Heavy drinking also causes inflammation. Alcohol is actually an irritating chemical, not just a liquid. Because of this, the vapor in alcohol harms your cells in the upper and lower parts of your airway, leaving them inflamed and irritated.
When people drink alcohol some of it is absorbed in the bloodstream while some of it diffuses out into the lungs into your breath. Hence why you can smell alcohol on the breath!
This is also how breathalyzer tests work. After consuming alcohol, part of it is breathed out in the form of vapor. The vapor form is very harmful, and will cause damage to your airways. This damage is not secluded to your lungs, but it impacts the nasal passages and sinuses too. Inflammation is another issue with breathing alcohol vapor and will make you more susceptible to infections.
Continuing on, alcohol can also harm your lungs by inflicting some of the body’s reflexes. Getting drunk will hurt your gag reflex. The gag reflex’s function is to stop people from inhaling food, drinks, or spit into the lungs. Without the gag reflex, or if you are constantly hurting your gag reflex, it is likely you will inhale food, water, or other irritants into your lungs.
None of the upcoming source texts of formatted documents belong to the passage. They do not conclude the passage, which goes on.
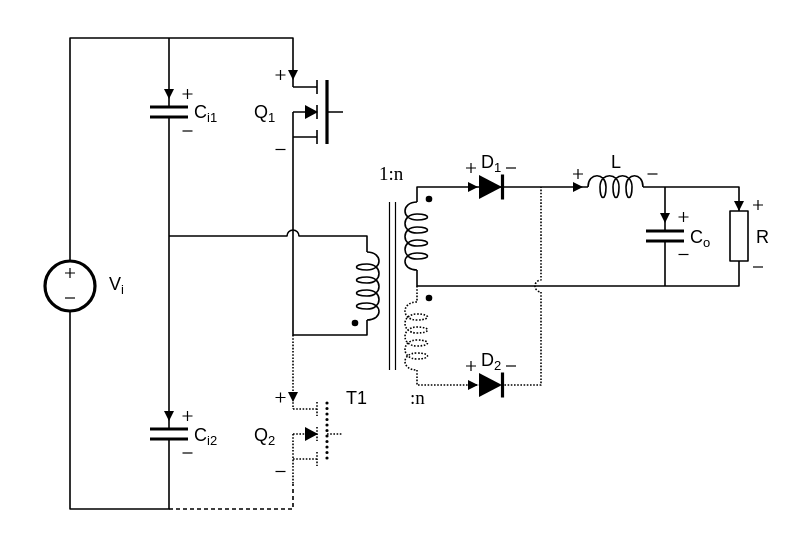
<!DOCTYPE html>
<html lang="en">
<head>
<meta charset="utf-8">
<title>Half-bridge converter schematic</title>
<style>
  :root { --ink: #000; --paper: #fff; }
  * { margin: 0; padding: 0; box-sizing: border-box; }
  html, body { width: 801px; height: 547px; overflow: hidden; background: var(--paper); }
  .schematic { position: relative; width: 801px; height: 547px; overflow: hidden; color: var(--ink); }
  .circuit { position: absolute; inset: 0; display: block; }
  .wire { fill: none; stroke: var(--ink); stroke-width: 1.6; stroke-linejoin: round; }
  .dotted { stroke-dasharray: 1.6 1.6; }
  .dashed { stroke-dasharray: 4 3; }
  .thick { stroke: var(--ink); stroke-width: 3.2; }
  .solid { fill: var(--ink); }
  .sign { fill: none; stroke: var(--ink); stroke-width: 1.2; }
  .label { position: absolute; font: 18px/20px "Liberation Sans", sans-serif; white-space: nowrap; }
  .label sub { position: relative; top: 4px; font-size: 13px; line-height: 0; vertical-align: baseline; }
  .ratio { font: 19px/20px "Liberation Serif", serif; }
</style>
</head>
<body>
<main class="schematic">
  <svg class="circuit" width="801" height="547" viewBox="0 0 801 547" role="img" aria-label="Half-bridge converter circuit with transformer, rectifier diodes and output filter">
    <defs>
      <path id="plus" class="sign" d="M-5 0H5M0-5V5"/>
      <path id="minus" class="sign" d="M-5 0H5"/>
      <polygon id="arrow" class="solid" points="-5,-10 5,-10 0,0"/>
      <path id="winding" d="M367 252C383 252 383 270 367 270C353 270 353 264 367 264C383 264 383 283 367 283C353 283 353 277 367 277C383 277 383 296 367 296C353 296 353 290 367 290C383 290 383 309 367 309C353 309 353 303 367 303C383 303 383 320 367 320"/>
      <g id="capacitor" class="thick">
        <line x1="-19" y1="-5" x2="19" y2="-5"/>
        <line x1="-19" y1="5" x2="19" y2="5"/>
      </g>
      <g id="diode">
        <polygon class="solid" points="0,-12 0,12 23,0"/>
        <line class="thick" x1="23.5" y1="-12.5" x2="23.5" y2="12.5"/>
      </g>
      <g id="mosfet">
        <path d="M0-25H24M0 25H24M0 0H24M24-32V-18M24-7V7M24 18V32M34 0H50"/>
        <polygon class="solid" stroke="none" points="12,-7 12,7 25,0"/>
      </g>
    </defs>

    <g id="primary-wires" class="wire">
      <path d="M70 261V38H293V87"/>
      <path d="M70 311V509H169V440"/>
      <path d="M169 38V107M169 117V429"/>
      <path d="M293 112V335H367V320"/>
      <path d="M169 236H287A6 6 0 0 1 299 236H367V252"/>
      <path class="dotted" d="M293 335V409M293 434V484"/>
      <path class="dashed" d="M169 509H293V484"/>
    </g>

    <g id="secondary-wires" class="wire">
      <path d="M417 202V187H588M643 187H739V211M739 261V286H417V270"/>
      <path d="M665 187V231M665 241V286"/>
      <path class="dotted" d="M417 286V302M417 370V385H541V292A6 6 0 0 1 541 280V187"/>
    </g>

    <g id="transformer" class="wire">
      <use href="#winding"/>
      <use href="#winding" transform="translate(784 -50) scale(-1 1)"/>
      <use href="#winding" class="dotted" transform="translate(784 50) scale(-1 1)"/>
      <path stroke-width="1.2" d="M389.5 202V370M395.5 202V370"/>
    </g>
    <g id="winding-dots" class="solid">
      <circle cx="429" cy="199" r="3.3"/>
      <circle cx="355" cy="323" r="3.3"/>
      <circle cx="429" cy="298" r="3.3"/>
    </g>

    <g id="switches">
      <use href="#mosfet" class="wire" x="293" y="112"/>
      <line class="thick" x1="327" y1="80" x2="327" y2="144"/>
      <use href="#mosfet" class="wire dotted" x="293" y="434"/>
      <line class="thick" x1="327" y1="403" x2="327" y2="463" stroke-dasharray="0 5.5" stroke-linecap="round"/>
    </g>

    <g id="components">
      <circle class="thick" fill="none" cx="70" cy="286" r="25"/>
      <use href="#capacitor" x="169" y="112"/>
      <use href="#capacitor" x="169" y="434"/>
      <use href="#capacitor" x="665" y="236"/>
      <use href="#diode" x="479" y="187"/>
      <use href="#diode" x="479" y="385"/>
      <path id="inductor" class="wire" d="M588 187C588 172 606 172 606 187C606 201 600 201 600 187C600 172 619 172 619 187C619 201 613 201 613 187C613 172 632 172 632 187C632 201 626 201 626 187C626 172 643 172 643 187"/>
      <rect id="resistor" class="wire" x="730" y="211" width="18" height="50"/>
    </g>

    <g id="current-arrows">
      <use href="#arrow" x="169" y="99"/>
      <use href="#arrow" x="169" y="421"/>
      <use href="#arrow" x="293" y="80"/>
      <use href="#arrow" x="293" y="402"/>
      <use href="#arrow" x="665" y="223"/>
      <use href="#arrow" x="739" y="211"/>
      <use href="#arrow" transform="translate(478 187) rotate(-90)"/>
      <use href="#arrow" transform="translate(583 187) rotate(-90)"/>
      <use href="#arrow" transform="translate(478 385) rotate(-90)"/>
    </g>

    <g id="polarity">
      <use href="#plus" x="70" y="273"/><use href="#minus" x="70" y="298"/>
      <use href="#plus" x="187.5" y="94"/><use href="#minus" x="187.5" y="131"/>
      <use href="#plus" x="187.5" y="416"/><use href="#minus" x="187.5" y="453"/>
      <use href="#plus" x="280.5" y="75"/><use href="#minus" x="280.5" y="149.5"/>
      <use href="#plus" x="280.5" y="397.5"/><use href="#minus" x="280.5" y="471.5"/>
      <use href="#plus" x="471" y="168"/><use href="#minus" x="511" y="168"/>
      <use href="#plus" x="471" y="366"/><use href="#minus" x="511" y="366"/>
      <use href="#plus" x="578" y="174"/><use href="#minus" x="652.5" y="174"/>
      <use href="#plus" x="683.5" y="217"/><use href="#minus" x="683.5" y="254.5"/>
      <use href="#plus" x="758" y="205"/><use href="#minus" x="758" y="267"/>
    </g>
  </svg>

  <span class="label" style="left:109px;top:274px">V<sub>i</sub></span>
  <span class="label" style="left:194px;top:102px">C<sub>i1</sub></span>
  <span class="label" style="left:194px;top:425px">C<sub>i2</sub></span>
  <span class="label" style="left:254px;top:102px">Q<sub>1</sub></span>
  <span class="label" style="left:254px;top:425px">Q<sub>2</sub></span>
  <span class="label" style="left:346px;top:388px">T1</span>
  <span class="label ratio" style="left:379px;top:164px">1:n</span>
  <span class="label ratio" style="left:410px;top:388px">:n</span>
  <span class="label" style="left:481px;top:152px">D<sub>1</sub></span>
  <span class="label" style="left:481px;top:350px">D<sub>2</sub></span>
  <span class="label" style="left:611px;top:152px">L</span>
  <span class="label" style="left:690px;top:227px">C<sub>o</sub></span>
  <span class="label" style="left:756px;top:227px">R</span>
</main>
</body>
</html>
Alcohol is known to kill some of the good bacteria that can normally be found in your mouth and throat. Without this bacteria, you will have an increased risk of experiencing a bacterial infection. In addition to that, killing the normal and good bacteria in your mouth and throat allows for bad bacteria to grow there instead causing potential dangerous infections.
Commonality of Drinking with COPD
Drinking is very common among people with COPD and chronic health conditions in general. In fact one third of people reportedly drink regularly and just under 10 percent report drinking heavily.
Even though, studies have shown that being diagnosed with medical conditions and chronic illnesses often sway people from drinking, people with COPD more often do not quit drinking. People with COPD and other respiratory diseases are as likely to quit drinking despite their diagnosis. The reasoning behind this is unclear.
However it does bring up a good point. That people with COPD and similar chronic illness were heavy drinkers before being diagnosed, suggesting drinking could have a connection to the cause of their COPD.
Other Risks Associated with COPD
Of course, there are other causes and it is likely that COPD develops for several lifestyle reasons and habits. Some of the other causes of COPD besides smoking include, living in populated areas, breathing in harsh environmental irritants and it can even be genetic in some rarer cases.
That being said, about 90 percent of COPD patients can conclude their COPD is caused by smoking.
The smaller population of COPD patient who have never smoke can contribute their disease to:
- Exposure to secondhand smoke
- Exposure to pollution and other environmental toxins like wildfire smoke
- Breathing in burning chemicals or fuel
- Disorders including alpha-1 antitrypsin deficiency
While there is no direct relationship indicating that drinking alcohol is the cause of COPD, there is evidence that drink does impact the respiratory system in certain negative ways.
We hope this blog sheds light on what drinking can do to the lungs, and how alcohol can impact a person with respiratory disease.